- Focus only on what you want.
If I focused on how I lost to my first opponent, I wouldn’t be focusing on how to beat my first opponent. If I focused on my fatigue or the ache in my legs, I wouldn’t be focusing on how to channel my remaining energy to push my legs to kick once more. Where you put your mind to and what you focus on can completely change your perspective and your performance. Feed yourself good thoughts. Use words of encouragement. Focus on the things you want.
– – –
There were a lot of lessons learned this year, but I think one of the most important ones was this:
When I first came here, I had nothing. I was empty. I was at a complete loss. I was a broken vessel. But I sought out three essential things:
PART I: Reinstalling a positive mindset
PART II: Finding the right team of people
PART III: Having the will, determination and putting in the effort to become better
The championship consolidated for me what I think I was struggling with all year: it confirmed for me that I could — I could start with absolutely nothing but still end up with something — if I worked hard enough and had the right team supporting me. I could drop out, give up, or I could talk to somebody and strategize ways to make things better.
Moving to Edinburgh was one of my hardest transitions. I was a wreck, but I didn’t want to continue being a wreck. I wanted to succeed, so I asked myself, “Carmela, what can you change? What are you going to do about this?”
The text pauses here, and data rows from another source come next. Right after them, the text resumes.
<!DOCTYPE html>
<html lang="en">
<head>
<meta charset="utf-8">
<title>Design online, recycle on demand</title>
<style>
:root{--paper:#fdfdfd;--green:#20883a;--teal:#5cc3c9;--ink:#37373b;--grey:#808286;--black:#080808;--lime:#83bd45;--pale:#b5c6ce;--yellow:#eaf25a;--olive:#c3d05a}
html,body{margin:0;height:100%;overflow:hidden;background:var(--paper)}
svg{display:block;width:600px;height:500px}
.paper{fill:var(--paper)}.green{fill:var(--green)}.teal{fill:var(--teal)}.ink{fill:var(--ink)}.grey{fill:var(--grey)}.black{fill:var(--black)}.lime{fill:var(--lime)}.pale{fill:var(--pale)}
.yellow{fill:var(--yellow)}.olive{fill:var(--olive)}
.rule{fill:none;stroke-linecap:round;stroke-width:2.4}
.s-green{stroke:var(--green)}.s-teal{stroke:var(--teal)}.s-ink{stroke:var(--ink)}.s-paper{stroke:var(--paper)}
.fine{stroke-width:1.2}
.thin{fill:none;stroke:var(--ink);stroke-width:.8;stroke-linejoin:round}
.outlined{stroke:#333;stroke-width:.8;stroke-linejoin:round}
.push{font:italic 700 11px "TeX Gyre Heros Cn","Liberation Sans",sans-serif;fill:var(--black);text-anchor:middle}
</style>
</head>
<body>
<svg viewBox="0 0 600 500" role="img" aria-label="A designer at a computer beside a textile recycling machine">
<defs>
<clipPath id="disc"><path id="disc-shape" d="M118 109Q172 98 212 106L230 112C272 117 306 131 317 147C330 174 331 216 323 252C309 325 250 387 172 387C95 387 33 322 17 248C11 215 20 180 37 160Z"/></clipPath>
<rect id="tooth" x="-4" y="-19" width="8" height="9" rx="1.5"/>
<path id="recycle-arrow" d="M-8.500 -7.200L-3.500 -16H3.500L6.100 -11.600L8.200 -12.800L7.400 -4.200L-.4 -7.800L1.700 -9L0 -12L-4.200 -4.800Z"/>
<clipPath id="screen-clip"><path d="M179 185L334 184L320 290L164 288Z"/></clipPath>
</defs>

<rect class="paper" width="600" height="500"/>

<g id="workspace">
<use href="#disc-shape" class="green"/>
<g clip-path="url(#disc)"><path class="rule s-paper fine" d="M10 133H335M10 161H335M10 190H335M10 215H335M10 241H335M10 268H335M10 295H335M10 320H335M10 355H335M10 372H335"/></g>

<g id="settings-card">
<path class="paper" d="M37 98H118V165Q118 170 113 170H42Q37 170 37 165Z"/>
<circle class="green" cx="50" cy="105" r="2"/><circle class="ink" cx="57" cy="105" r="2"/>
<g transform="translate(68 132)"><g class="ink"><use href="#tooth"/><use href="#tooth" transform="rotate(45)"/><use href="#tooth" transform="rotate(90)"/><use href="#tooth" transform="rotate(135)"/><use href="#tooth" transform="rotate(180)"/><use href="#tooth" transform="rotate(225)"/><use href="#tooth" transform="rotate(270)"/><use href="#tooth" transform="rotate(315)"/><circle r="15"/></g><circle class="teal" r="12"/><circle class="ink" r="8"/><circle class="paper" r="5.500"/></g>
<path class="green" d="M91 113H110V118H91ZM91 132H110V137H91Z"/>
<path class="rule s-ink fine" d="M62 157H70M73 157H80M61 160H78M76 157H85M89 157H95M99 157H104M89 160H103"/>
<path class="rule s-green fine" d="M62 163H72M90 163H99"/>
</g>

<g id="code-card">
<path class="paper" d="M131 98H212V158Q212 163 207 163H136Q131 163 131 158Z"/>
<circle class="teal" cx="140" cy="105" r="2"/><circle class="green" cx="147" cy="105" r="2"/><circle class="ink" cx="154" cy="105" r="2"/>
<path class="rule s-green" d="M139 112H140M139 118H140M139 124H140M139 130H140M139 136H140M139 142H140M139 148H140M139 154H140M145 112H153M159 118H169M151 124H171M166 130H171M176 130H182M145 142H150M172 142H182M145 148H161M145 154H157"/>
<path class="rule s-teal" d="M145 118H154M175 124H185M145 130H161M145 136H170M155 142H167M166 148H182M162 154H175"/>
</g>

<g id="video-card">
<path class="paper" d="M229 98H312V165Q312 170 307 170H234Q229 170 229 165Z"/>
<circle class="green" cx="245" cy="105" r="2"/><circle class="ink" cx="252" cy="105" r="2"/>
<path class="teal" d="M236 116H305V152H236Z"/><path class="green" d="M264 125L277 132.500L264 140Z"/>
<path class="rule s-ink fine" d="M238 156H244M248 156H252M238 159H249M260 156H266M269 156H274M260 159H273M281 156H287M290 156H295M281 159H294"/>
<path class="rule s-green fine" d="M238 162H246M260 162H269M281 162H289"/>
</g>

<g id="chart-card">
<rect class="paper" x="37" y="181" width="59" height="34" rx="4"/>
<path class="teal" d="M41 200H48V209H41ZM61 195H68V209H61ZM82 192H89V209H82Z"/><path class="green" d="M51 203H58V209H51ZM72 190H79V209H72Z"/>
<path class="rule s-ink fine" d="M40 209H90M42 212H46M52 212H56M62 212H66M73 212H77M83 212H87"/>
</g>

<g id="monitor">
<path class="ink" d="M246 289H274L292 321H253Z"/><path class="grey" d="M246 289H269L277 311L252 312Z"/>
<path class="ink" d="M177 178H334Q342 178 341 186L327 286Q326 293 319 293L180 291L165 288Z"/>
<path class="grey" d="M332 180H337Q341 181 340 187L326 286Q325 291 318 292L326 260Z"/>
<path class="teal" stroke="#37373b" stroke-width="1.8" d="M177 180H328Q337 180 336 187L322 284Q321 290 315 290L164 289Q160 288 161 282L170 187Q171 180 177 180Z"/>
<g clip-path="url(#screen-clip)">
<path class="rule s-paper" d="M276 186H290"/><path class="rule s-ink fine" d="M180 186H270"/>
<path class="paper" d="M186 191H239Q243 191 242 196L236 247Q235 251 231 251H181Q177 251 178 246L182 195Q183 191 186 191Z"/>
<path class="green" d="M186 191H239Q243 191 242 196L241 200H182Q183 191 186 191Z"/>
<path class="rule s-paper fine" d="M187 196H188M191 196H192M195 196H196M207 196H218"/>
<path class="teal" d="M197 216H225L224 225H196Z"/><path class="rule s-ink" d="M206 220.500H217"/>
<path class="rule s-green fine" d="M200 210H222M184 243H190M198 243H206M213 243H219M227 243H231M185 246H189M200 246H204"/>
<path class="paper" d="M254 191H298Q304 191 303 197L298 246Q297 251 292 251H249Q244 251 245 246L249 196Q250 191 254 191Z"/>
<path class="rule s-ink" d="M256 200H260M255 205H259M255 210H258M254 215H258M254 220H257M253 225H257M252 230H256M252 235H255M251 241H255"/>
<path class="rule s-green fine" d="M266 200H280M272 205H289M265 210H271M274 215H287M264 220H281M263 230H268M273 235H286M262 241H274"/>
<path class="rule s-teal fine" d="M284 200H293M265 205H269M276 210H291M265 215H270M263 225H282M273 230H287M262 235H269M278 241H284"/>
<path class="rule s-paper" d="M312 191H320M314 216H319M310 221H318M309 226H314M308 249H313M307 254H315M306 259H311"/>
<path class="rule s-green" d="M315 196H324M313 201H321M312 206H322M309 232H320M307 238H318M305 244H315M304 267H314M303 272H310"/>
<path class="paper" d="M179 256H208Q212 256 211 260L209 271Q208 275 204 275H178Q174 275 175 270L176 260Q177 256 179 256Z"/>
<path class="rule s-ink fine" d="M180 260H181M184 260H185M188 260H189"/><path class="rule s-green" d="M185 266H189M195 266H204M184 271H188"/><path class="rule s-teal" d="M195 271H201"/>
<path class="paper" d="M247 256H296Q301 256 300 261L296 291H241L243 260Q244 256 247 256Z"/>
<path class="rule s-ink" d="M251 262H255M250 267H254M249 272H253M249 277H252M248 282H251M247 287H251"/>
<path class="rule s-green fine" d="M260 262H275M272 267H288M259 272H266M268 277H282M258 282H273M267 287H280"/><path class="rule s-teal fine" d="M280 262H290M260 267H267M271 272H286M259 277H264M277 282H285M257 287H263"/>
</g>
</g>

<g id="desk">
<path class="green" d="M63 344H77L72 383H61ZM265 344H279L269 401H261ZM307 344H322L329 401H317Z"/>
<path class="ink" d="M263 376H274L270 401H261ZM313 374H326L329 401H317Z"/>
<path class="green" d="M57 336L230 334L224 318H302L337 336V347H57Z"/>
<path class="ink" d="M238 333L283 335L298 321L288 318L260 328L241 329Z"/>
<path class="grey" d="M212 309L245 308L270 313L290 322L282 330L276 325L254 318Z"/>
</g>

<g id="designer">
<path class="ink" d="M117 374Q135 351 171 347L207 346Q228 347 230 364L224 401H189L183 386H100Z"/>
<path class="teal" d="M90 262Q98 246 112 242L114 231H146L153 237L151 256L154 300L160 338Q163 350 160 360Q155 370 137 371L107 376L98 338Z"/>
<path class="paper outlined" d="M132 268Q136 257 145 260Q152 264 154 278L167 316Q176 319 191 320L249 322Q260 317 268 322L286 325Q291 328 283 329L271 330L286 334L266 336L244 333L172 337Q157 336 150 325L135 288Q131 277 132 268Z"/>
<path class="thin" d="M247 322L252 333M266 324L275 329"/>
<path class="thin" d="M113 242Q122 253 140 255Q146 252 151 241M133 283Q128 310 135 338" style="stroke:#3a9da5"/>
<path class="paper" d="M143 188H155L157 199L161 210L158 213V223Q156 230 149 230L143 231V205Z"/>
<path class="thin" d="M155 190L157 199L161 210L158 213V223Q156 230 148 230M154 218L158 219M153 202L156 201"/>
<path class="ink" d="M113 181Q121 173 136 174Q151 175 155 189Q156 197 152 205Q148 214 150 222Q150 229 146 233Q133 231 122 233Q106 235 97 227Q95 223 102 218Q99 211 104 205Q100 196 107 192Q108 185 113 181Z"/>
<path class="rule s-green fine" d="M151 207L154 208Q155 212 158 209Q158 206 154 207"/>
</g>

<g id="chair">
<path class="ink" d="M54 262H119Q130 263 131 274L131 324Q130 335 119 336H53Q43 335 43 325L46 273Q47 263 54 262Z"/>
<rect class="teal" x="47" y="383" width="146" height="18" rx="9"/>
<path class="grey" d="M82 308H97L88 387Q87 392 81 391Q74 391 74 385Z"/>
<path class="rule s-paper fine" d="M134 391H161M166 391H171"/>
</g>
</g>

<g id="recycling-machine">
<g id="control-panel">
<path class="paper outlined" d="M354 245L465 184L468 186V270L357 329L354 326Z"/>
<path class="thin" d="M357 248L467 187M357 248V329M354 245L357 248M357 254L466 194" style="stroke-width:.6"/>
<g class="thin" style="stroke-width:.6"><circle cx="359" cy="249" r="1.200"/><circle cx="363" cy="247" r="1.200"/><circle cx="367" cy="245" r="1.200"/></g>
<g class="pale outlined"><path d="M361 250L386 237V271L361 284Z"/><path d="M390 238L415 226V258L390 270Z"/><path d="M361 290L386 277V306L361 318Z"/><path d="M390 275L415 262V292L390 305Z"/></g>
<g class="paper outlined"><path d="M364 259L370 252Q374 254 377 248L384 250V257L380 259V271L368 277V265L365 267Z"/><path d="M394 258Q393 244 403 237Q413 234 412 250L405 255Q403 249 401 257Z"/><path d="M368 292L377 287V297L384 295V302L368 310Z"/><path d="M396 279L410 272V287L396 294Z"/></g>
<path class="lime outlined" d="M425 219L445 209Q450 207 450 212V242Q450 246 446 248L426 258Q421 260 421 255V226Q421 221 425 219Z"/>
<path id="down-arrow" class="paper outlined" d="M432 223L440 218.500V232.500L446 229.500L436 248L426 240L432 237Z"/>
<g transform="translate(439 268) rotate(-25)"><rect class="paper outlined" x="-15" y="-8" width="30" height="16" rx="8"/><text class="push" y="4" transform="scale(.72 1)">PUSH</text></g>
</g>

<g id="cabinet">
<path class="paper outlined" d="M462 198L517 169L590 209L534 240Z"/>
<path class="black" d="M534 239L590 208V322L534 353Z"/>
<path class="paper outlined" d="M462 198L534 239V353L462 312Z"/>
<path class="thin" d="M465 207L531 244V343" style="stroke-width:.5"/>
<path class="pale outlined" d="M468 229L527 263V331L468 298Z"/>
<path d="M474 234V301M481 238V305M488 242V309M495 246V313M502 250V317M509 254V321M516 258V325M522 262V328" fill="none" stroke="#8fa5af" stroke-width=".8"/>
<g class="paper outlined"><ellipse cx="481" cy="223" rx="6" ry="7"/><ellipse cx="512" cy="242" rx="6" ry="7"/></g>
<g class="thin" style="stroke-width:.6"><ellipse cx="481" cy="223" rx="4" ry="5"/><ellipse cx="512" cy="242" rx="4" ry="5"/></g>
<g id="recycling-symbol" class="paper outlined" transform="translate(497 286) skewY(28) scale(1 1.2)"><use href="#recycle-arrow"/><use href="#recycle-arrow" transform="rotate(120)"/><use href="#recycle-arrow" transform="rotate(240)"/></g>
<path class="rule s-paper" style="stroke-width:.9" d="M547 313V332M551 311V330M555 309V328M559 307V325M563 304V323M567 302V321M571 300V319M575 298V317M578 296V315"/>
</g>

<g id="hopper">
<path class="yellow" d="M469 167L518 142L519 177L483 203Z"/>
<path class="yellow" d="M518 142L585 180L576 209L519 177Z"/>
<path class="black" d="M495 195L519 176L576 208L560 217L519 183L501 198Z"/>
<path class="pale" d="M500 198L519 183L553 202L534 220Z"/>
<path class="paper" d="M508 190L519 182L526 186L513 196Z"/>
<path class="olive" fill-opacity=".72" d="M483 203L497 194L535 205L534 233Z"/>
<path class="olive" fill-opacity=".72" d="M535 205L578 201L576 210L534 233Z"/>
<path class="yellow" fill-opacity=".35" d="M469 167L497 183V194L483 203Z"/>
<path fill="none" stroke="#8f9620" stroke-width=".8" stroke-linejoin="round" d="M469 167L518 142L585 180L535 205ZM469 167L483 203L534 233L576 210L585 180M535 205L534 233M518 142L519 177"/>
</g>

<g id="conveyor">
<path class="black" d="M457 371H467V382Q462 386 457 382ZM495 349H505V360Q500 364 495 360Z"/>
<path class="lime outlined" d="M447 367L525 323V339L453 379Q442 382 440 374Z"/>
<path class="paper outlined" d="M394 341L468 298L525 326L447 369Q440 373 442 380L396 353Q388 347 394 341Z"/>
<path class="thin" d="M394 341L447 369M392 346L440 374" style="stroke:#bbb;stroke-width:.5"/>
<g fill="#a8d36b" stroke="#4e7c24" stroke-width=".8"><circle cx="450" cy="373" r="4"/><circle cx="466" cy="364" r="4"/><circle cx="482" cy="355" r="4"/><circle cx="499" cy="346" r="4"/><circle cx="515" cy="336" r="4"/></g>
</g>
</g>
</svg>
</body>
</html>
In everything you do, in whatever situation you are in, don’t just stop at the negatives; ask yourself, “How can I create a solution? What am I going to do about it?” There are a plethora of problems in this world —more problems than we can count or acknowledge — but if we only focus on the problems and stop there, we will inevitably never arrive at any solutions because we haven’t looked for any.
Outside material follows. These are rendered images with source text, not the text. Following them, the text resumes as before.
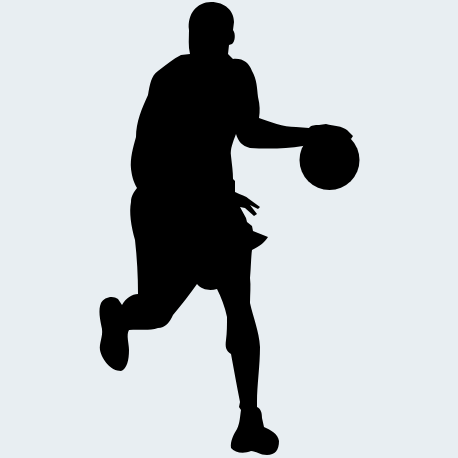
<!DOCTYPE html>
<html lang="en">
<head>
<meta charset="utf-8">
<title>Basketball player silhouette</title>
<style>
:root { --backdrop: #e8eef2; --ink: #000; }
html, body { margin: 0; overflow: hidden; background: var(--backdrop); }
.poster { display: block; width: 458px; height: 458px; background: var(--backdrop); }
.silhouette { fill: var(--ink); }
</style>
</head>
<body>
<svg class="poster" viewBox="0 0 458 458" role="img" aria-label="Silhouette of a basketball player dribbling a ball">
  <g class="silhouette">
    <path id="player" d="M190 54
      C188 46 189 38 189 30 C187 14 197 2 211 2 C225 2 234 11 234 22 L233 30
      C236 34 235 42 232 44 L229 45 L228 54 L233 59
      C243 58 249 63 252 71 C257 80 257 88 258 97 C260 105 260 111 259 118
      C270 122 283 127 296 127 L309 128 C311 125 315 125 319 125
      L326 124 C334 126 342 126 347 130 L353 136 L351 139 L340 136
      L322 141 L303 146 C285 149 266 149 250 148 C242 146 238 141 236 134
      C233 142 230 149 231 156 C232 165 233 172 233 179 L235 181 L235 192
      C241 195 246 196 249 199 L260 207 L258 209 L250 205 L257 214 L254 216
      L245 208 L240 207 L246 218 L247 222 L252 226 L253 231
      L268 237 C265 242 260 246 252 250
      C251 257 251 268 250 278 C251 286 250 294 250 303 C253 317 259 331 260 347
      C260 366 257 385 257 402 L257 407 C261 409 262 413 262 418
      L264 427 C271 430 278 434 279 441 C279 450 275 455 267 455
      C260 455 256 451 251 451 C244 454 235 453 231 448
      C230 441 234 434 237 429 C240 423 240 416 241 410 L239 407 L240 402
      C237 387 234 370 231 354 C226 351 225 347 226 340
      C227 332 227 325 227 317 C225 307 221 297 217 289
      C210 291 202 290 197 284
      C190 294 182 304 173 315 C170 322 165 328 158 328
      C149 331 140 329 129 330 C126 335 129 343 129 350
      C129 360 127 369 121 371 C111 371 102 360 100 350
      C99 343 103 337 102 329 C100 319 98 310 101 303
      C104 297 113 295 118 299 L122 305 C126 298 132 294 138 294
      C138 276 137 258 135 240 C131 226 129 212 131 202
      C131 196 134 192 137 188 C133 181 132 176 131 169
      C130 158 133 148 136 137 C136 122 142 108 148 95
      C150 84 151 76 158 71 C166 65 173 59 181 55 Z"/>
    <circle id="ball" cx="329.5" cy="160" r="30"/>
  </g>
</svg>
</body>
</html>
I challenge you today, tomorrow, and the rest of your days, to look for the positives. I challenge you to seek ways to make things better. When you are faced with adversity, take a moment and ask yourself, “How will I make this better and what will I do today that will create the future that I want tomorrow?”
If you can’t find the positives or if the solutions don’t exist, why not try to create them?
We all have every power to change something, but know that change begins with you.
Where in your life do you want to make a change?
All it takes is one step. It doesn’t have to be big. For me, that step was sending my first email to the counselling department to set up my first appointment.
What’s your step? Will you make it today? Will you choose the positive? Will you make a change?
I know life is never always sunshine and lollipops, but the sun rises again with each and every morning. Each and every day is a new opportunity to make things better. Make those days count. Start again. Find your sun, and never, never lose sight of it.
I’m sending you love. I’m sending you power. I’m sending you discipline.
– – –
To my beloved Kickboxing Team,
Thank you for doing more for me than you even know. Thank you for lifting me, for pushing me to my boundaries and for encouraging me to write new ones. Thank you for being the best thing to have happened to me since moving to Edinburgh. You are the best team of people that I could have ever joined, and I thank God that I chose you. That championship was for you. To me, you were home. Thank you for accepting me — fears, failures, and victories. Je vous aime.